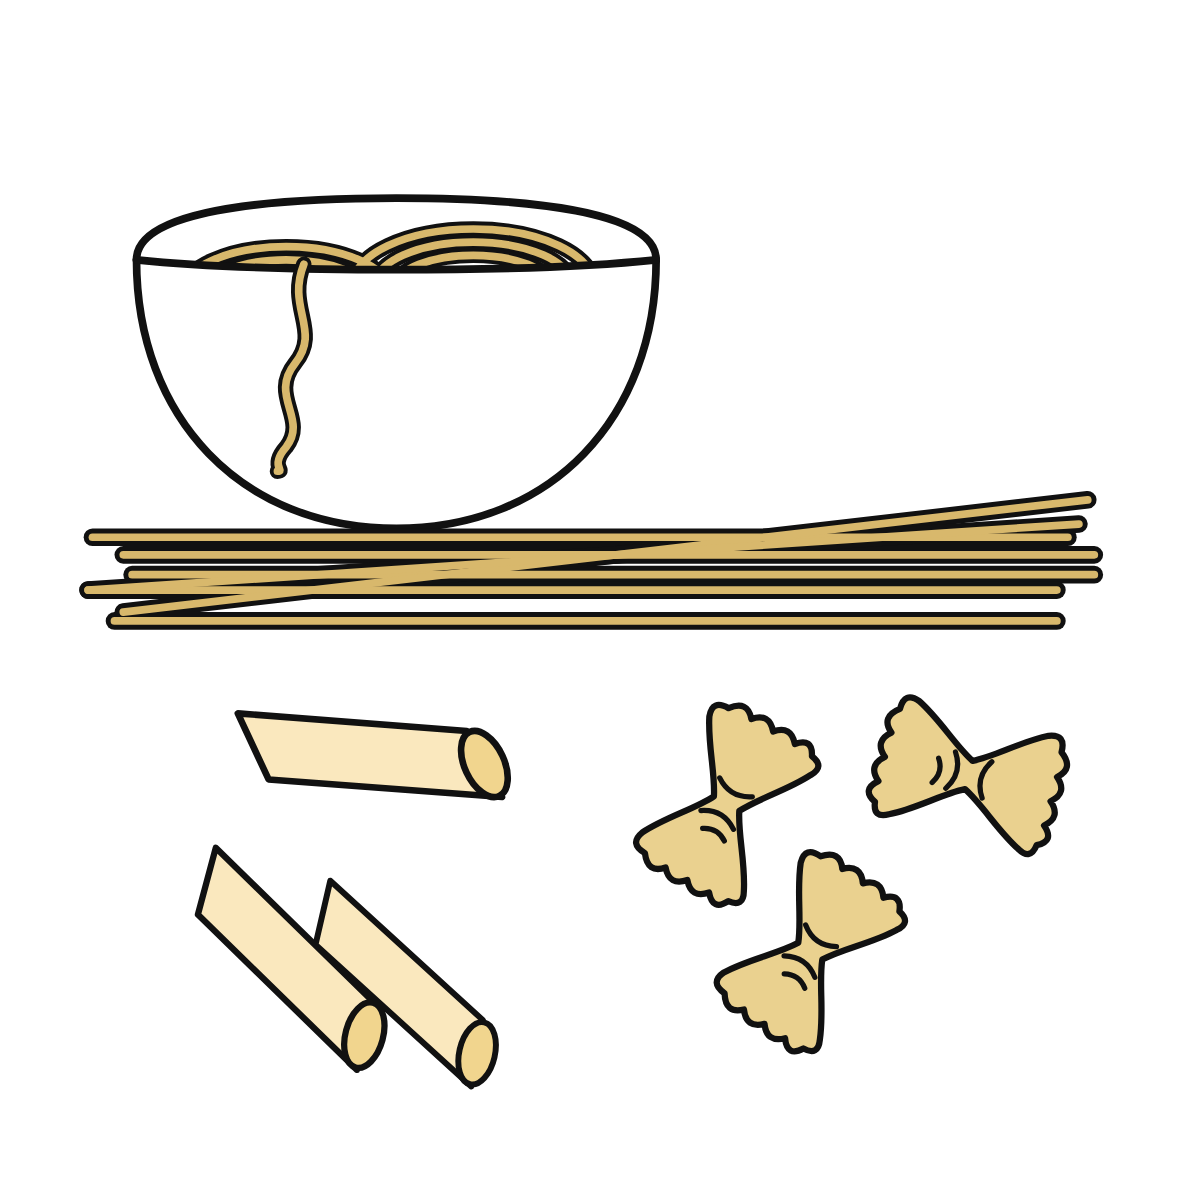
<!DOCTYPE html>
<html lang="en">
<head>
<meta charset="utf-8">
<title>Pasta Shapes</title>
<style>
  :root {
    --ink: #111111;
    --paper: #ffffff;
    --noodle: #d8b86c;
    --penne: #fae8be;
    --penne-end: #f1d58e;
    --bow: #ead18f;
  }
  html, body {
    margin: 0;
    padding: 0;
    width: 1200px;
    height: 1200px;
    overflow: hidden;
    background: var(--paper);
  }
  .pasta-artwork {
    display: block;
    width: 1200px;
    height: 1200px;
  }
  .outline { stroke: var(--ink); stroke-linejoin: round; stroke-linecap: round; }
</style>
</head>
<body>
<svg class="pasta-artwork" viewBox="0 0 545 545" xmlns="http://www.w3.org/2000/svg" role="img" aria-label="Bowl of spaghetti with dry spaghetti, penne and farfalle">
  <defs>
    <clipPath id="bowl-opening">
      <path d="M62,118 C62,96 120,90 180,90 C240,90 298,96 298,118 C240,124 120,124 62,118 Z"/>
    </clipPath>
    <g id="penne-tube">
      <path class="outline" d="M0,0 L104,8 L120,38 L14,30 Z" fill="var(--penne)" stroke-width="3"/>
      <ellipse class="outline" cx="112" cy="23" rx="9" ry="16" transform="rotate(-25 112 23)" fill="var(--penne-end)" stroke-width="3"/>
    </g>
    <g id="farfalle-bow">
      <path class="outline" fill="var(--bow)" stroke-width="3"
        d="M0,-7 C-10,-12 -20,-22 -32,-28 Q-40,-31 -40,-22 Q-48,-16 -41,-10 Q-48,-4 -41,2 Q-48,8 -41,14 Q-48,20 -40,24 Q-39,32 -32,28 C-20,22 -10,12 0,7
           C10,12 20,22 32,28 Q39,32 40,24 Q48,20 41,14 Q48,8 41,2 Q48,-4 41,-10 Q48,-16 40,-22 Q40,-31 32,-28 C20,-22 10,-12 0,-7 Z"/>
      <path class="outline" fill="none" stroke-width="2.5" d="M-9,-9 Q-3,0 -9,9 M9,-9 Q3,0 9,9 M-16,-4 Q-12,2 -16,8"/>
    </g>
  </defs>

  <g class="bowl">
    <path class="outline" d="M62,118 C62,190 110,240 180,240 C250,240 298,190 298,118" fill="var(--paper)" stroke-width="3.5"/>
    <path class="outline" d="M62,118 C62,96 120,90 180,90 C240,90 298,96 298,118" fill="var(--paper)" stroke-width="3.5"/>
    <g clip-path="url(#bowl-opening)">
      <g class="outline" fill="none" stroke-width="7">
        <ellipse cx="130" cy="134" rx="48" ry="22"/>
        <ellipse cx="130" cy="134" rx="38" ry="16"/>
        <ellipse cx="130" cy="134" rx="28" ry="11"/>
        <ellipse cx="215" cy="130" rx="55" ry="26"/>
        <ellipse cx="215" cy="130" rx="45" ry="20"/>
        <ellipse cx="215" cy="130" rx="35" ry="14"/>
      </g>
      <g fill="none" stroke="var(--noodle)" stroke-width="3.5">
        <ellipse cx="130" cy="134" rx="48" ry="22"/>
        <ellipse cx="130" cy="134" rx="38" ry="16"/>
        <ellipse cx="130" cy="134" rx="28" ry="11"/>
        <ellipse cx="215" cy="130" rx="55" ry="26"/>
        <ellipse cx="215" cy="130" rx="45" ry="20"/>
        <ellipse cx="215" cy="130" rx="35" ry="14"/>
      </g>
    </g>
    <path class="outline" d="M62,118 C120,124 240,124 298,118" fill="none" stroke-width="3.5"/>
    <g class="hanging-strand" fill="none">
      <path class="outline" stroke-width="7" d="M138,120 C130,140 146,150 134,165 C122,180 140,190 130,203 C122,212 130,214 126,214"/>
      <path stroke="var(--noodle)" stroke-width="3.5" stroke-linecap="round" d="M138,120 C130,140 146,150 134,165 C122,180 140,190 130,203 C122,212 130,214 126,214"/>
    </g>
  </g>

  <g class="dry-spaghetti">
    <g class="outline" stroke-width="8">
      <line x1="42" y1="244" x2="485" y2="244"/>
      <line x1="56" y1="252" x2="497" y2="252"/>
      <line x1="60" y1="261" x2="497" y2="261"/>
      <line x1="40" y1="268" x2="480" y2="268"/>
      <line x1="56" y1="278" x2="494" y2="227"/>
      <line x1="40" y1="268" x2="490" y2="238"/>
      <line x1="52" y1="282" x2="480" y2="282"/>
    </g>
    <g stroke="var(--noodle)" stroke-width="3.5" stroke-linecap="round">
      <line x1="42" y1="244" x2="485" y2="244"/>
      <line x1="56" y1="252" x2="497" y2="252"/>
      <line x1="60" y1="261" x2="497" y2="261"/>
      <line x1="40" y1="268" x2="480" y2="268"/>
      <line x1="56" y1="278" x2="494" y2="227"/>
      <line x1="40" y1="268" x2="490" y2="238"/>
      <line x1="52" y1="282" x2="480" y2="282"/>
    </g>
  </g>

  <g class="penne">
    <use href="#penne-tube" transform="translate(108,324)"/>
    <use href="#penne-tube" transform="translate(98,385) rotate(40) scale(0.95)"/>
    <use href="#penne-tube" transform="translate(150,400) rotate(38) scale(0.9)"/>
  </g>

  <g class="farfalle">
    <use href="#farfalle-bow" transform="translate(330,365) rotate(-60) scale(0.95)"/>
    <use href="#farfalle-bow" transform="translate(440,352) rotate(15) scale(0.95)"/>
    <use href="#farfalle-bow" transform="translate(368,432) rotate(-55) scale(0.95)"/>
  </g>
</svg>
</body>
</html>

▬▬▬▬▬▬▬▬▬▬

**TASK DETAILS**
Report each line in the data that holds the word "href".

**SOLUTION TO THIS PROBLEM**
    <use href="#penne-tube" transform="translate(108,324)"/>
    <use href="#penne-tube" transform="translate(98,385) rotate(40) scale(0.95)"/>
    <use href="#penne-tube" transform="translate(150,400) rotate(38) scale(0.9)"/>
    <use href="#farfalle-bow" transform="translate(330,365) rotate(-60) scale(0.95)"/>
    <use href="#farfalle-bow" transform="translate(440,352) rotate(15) scale(0.95)"/>
    <use href="#farfalle-bow" transform="translate(368,432) rotate(-55) scale(0.95)"/>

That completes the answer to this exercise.